╭─ Data extracts

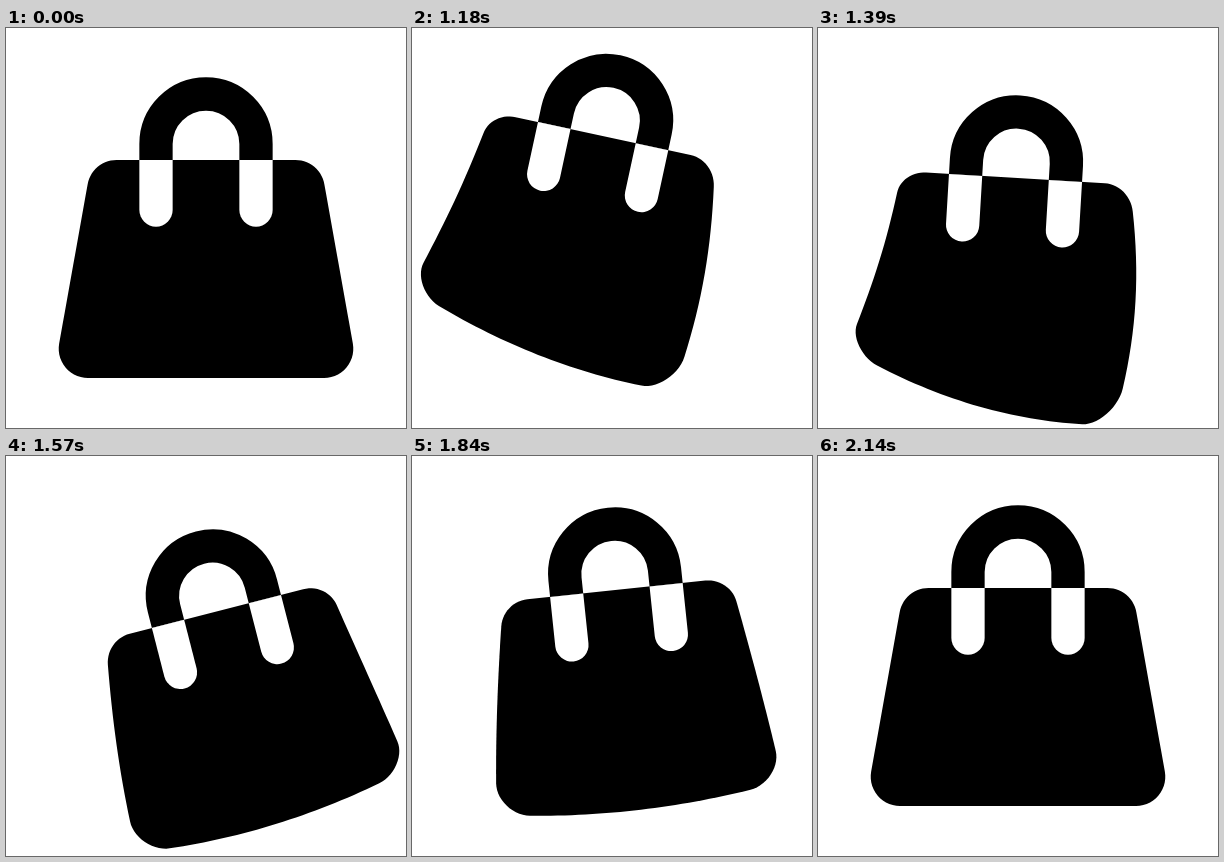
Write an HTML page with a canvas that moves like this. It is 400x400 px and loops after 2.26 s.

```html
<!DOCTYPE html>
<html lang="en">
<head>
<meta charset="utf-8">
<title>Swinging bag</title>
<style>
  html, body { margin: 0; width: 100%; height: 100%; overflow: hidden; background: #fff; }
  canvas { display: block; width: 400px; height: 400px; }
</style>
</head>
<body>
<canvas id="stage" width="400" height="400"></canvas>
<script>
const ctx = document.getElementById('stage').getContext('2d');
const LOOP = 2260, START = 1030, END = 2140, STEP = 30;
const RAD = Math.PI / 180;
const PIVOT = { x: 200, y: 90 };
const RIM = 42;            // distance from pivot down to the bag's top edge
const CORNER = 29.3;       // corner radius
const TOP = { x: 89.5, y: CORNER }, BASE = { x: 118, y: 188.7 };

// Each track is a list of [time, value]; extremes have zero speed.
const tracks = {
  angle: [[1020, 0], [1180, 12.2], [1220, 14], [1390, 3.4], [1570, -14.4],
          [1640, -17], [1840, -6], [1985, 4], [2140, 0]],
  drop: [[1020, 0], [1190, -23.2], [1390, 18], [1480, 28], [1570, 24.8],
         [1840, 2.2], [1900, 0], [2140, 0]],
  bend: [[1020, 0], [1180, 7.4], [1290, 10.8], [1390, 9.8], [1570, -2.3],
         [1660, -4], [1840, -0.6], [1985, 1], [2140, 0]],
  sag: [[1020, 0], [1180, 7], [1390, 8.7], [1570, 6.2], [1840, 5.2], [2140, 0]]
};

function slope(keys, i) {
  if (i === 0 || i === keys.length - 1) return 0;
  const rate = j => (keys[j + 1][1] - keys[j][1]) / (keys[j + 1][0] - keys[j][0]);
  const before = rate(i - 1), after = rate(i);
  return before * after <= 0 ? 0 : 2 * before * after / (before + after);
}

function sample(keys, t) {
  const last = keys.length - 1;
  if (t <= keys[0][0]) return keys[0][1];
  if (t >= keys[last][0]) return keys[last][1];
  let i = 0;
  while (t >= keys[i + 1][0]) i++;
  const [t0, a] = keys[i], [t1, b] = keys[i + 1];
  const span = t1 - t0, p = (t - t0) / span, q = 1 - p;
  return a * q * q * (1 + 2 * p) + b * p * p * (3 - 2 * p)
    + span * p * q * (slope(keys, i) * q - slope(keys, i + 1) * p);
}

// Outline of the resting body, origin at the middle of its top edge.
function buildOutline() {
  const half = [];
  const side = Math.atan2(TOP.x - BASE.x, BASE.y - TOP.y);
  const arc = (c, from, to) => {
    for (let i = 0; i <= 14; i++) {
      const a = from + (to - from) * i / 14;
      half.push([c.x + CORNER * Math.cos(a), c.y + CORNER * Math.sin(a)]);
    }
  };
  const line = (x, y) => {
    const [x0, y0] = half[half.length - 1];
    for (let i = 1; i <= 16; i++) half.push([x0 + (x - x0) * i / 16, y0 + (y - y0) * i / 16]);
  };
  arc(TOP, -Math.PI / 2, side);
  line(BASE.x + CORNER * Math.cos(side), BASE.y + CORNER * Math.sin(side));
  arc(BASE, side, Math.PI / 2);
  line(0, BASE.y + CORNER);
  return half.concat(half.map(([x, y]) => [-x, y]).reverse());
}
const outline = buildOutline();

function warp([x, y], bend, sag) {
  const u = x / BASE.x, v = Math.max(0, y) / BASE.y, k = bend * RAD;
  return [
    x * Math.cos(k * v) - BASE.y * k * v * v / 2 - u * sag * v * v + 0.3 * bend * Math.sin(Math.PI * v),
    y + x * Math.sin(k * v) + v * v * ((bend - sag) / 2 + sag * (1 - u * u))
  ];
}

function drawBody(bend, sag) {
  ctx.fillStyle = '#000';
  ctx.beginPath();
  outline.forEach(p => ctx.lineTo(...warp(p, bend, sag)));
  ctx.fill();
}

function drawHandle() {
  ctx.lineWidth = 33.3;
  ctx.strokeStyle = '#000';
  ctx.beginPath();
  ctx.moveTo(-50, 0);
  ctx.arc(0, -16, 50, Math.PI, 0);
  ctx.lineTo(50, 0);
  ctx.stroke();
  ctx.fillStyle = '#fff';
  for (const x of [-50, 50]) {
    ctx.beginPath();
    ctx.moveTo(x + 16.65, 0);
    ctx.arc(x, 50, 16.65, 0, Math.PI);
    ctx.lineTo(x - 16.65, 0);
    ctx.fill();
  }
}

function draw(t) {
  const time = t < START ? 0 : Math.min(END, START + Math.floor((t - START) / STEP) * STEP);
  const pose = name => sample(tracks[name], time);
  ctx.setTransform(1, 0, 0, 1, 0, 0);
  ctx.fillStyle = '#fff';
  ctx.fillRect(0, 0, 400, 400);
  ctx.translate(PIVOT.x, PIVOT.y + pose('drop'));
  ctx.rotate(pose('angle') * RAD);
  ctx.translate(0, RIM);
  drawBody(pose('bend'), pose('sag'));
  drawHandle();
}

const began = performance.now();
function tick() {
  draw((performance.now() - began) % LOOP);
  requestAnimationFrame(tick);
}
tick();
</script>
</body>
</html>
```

╰─

Write out everything in the data word for word. Omit each picture.

Write an HTML page with a canvas that moves like this. It is 400x400 px and loops after 2.26 s.

```html
<!DOCTYPE html>
<html lang="en">
<head>
<meta charset="utf-8">
<title>Swinging bag</title>
<style>
  html, body { margin: 0; width: 100%; height: 100%; overflow: hidden; background: #fff; }
  canvas { display: block; width: 400px; height: 400px; }
</style>
</head>
<body>
<canvas id="stage" width="400" height="400"></canvas>
<script>
const ctx = document.getElementById('stage').getContext('2d');
const LOOP = 2260, START = 1030, END = 2140, STEP = 30;
const RAD = Math.PI / 180;
const PIVOT = { x: 200, y: 90 };
const RIM = 42;            // distance from pivot down to the bag's top edge
const CORNER = 29.3;       // corner radius
const TOP = { x: 89.5, y: CORNER }, BASE = { x: 118, y: 188.7 };

// Each track is a list of [time, value]; extremes have zero speed.
const tracks = {
  angle: [[1020, 0], [1180, 12.2], [1220, 14], [1390, 3.4], [1570, -14.4],
          [1640, -17], [1840, -6], [1985, 4], [2140, 0]],
  drop: [[1020, 0], [1190, -23.2], [1390, 18], [1480, 28], [1570, 24.8],
         [1840, 2.2], [1900, 0], [2140, 0]],
  bend: [[1020, 0], [1180, 7.4], [1290, 10.8], [1390, 9.8], [1570, -2.3],
         [1660, -4], [1840, -0.6], [1985, 1], [2140, 0]],
  sag: [[1020, 0], [1180, 7], [1390, 8.7], [1570, 6.2], [1840, 5.2], [2140, 0]]
};

function slope(keys, i) {
  if (i === 0 || i === keys.length - 1) return 0;
  const rate = j => (keys[j + 1][1] - keys[j][1]) / (keys[j + 1][0] - keys[j][0]);
  const before = rate(i - 1), after = rate(i);
  return before * after <= 0 ? 0 : 2 * before * after / (before + after);
}

function sample(keys, t) {
  const last = keys.length - 1;
  if (t <= keys[0][0]) return keys[0][1];
  if (t >= keys[last][0]) return keys[last][1];
  let i = 0;
  while (t >= keys[i + 1][0]) i++;
  const [t0, a] = keys[i], [t1, b] = keys[i + 1];
  const span = t1 - t0, p = (t - t0) / span, q = 1 - p;
  return a * q * q * (1 + 2 * p) + b * p * p * (3 - 2 * p)
    + span * p * q * (slope(keys, i) * q - slope(keys, i + 1) * p);
}

// Outline of the resting body, origin at the middle of its top edge.
function buildOutline() {
  const half = [];
  const side = Math.atan2(TOP.x - BASE.x, BASE.y - TOP.y);
  const arc = (c, from, to) => {
    for (let i = 0; i <= 14; i++) {
      const a = from + (to - from) * i / 14;
      half.push([c.x + CORNER * Math.cos(a), c.y + CORNER * Math.sin(a)]);
    }
  };
  const line = (x, y) => {
    const [x0, y0] = half[half.length - 1];
    for (let i = 1; i <= 16; i++) half.push([x0 + (x - x0) * i / 16, y0 + (y - y0) * i / 16]);
  };
  arc(TOP, -Math.PI / 2, side);
  line(BASE.x + CORNER * Math.cos(side), BASE.y + CORNER * Math.sin(side));
  arc(BASE, side, Math.PI / 2);
  line(0, BASE.y + CORNER);
  return half.concat(half.map(([x, y]) => [-x, y]).reverse());
}
const outline = buildOutline();

function warp([x, y], bend, sag) {
  const u = x / BASE.x, v = Math.max(0, y) / BASE.y, k = bend * RAD;
  return [
    x * Math.cos(k * v) - BASE.y * k * v * v / 2 - u * sag * v * v + 0.3 * bend * Math.sin(Math.PI * v),
    y + x * Math.sin(k * v) + v * v * ((bend - sag) / 2 + sag * (1 - u * u))
  ];
}

function drawBody(bend, sag) {
  ctx.fillStyle = '#000';
  ctx.beginPath();
  outline.forEach(p => ctx.lineTo(...warp(p, bend, sag)));
  ctx.fill();
}

function drawHandle() {
  ctx.lineWidth = 33.3;
  ctx.strokeStyle = '#000';
  ctx.beginPath();
  ctx.moveTo(-50, 0);
  ctx.arc(0, -16, 50, Math.PI, 0);
  ctx.lineTo(50, 0);
  ctx.stroke();
  ctx.fillStyle = '#fff';
  for (const x of [-50, 50]) {
    ctx.beginPath();
    ctx.moveTo(x + 16.65, 0);
    ctx.arc(x, 50, 16.65, 0, Math.PI);
    ctx.lineTo(x - 16.65, 0);
    ctx.fill();
  }
}

function draw(t) {
  const time = t < START ? 0 : Math.min(END, START + Math.floor((t - START) / STEP) * STEP);
  const pose = name => sample(tracks[name], time);
  ctx.setTransform(1, 0, 0, 1, 0, 0);
  ctx.fillStyle = '#fff';
  ctx.fillRect(0, 0, 400, 400);
  ctx.translate(PIVOT.x, PIVOT.y + pose('drop'));
  ctx.rotate(pose('angle') * RAD);
  ctx.translate(0, RIM);
  drawBody(pose('bend'), pose('sag'));
  drawHandle();
}

const began = performance.now();
function tick() {
  draw((performance.now() - began) % LOOP);
  requestAnimationFrame(tick);
}
tick();
</script>
</body>
</html>
```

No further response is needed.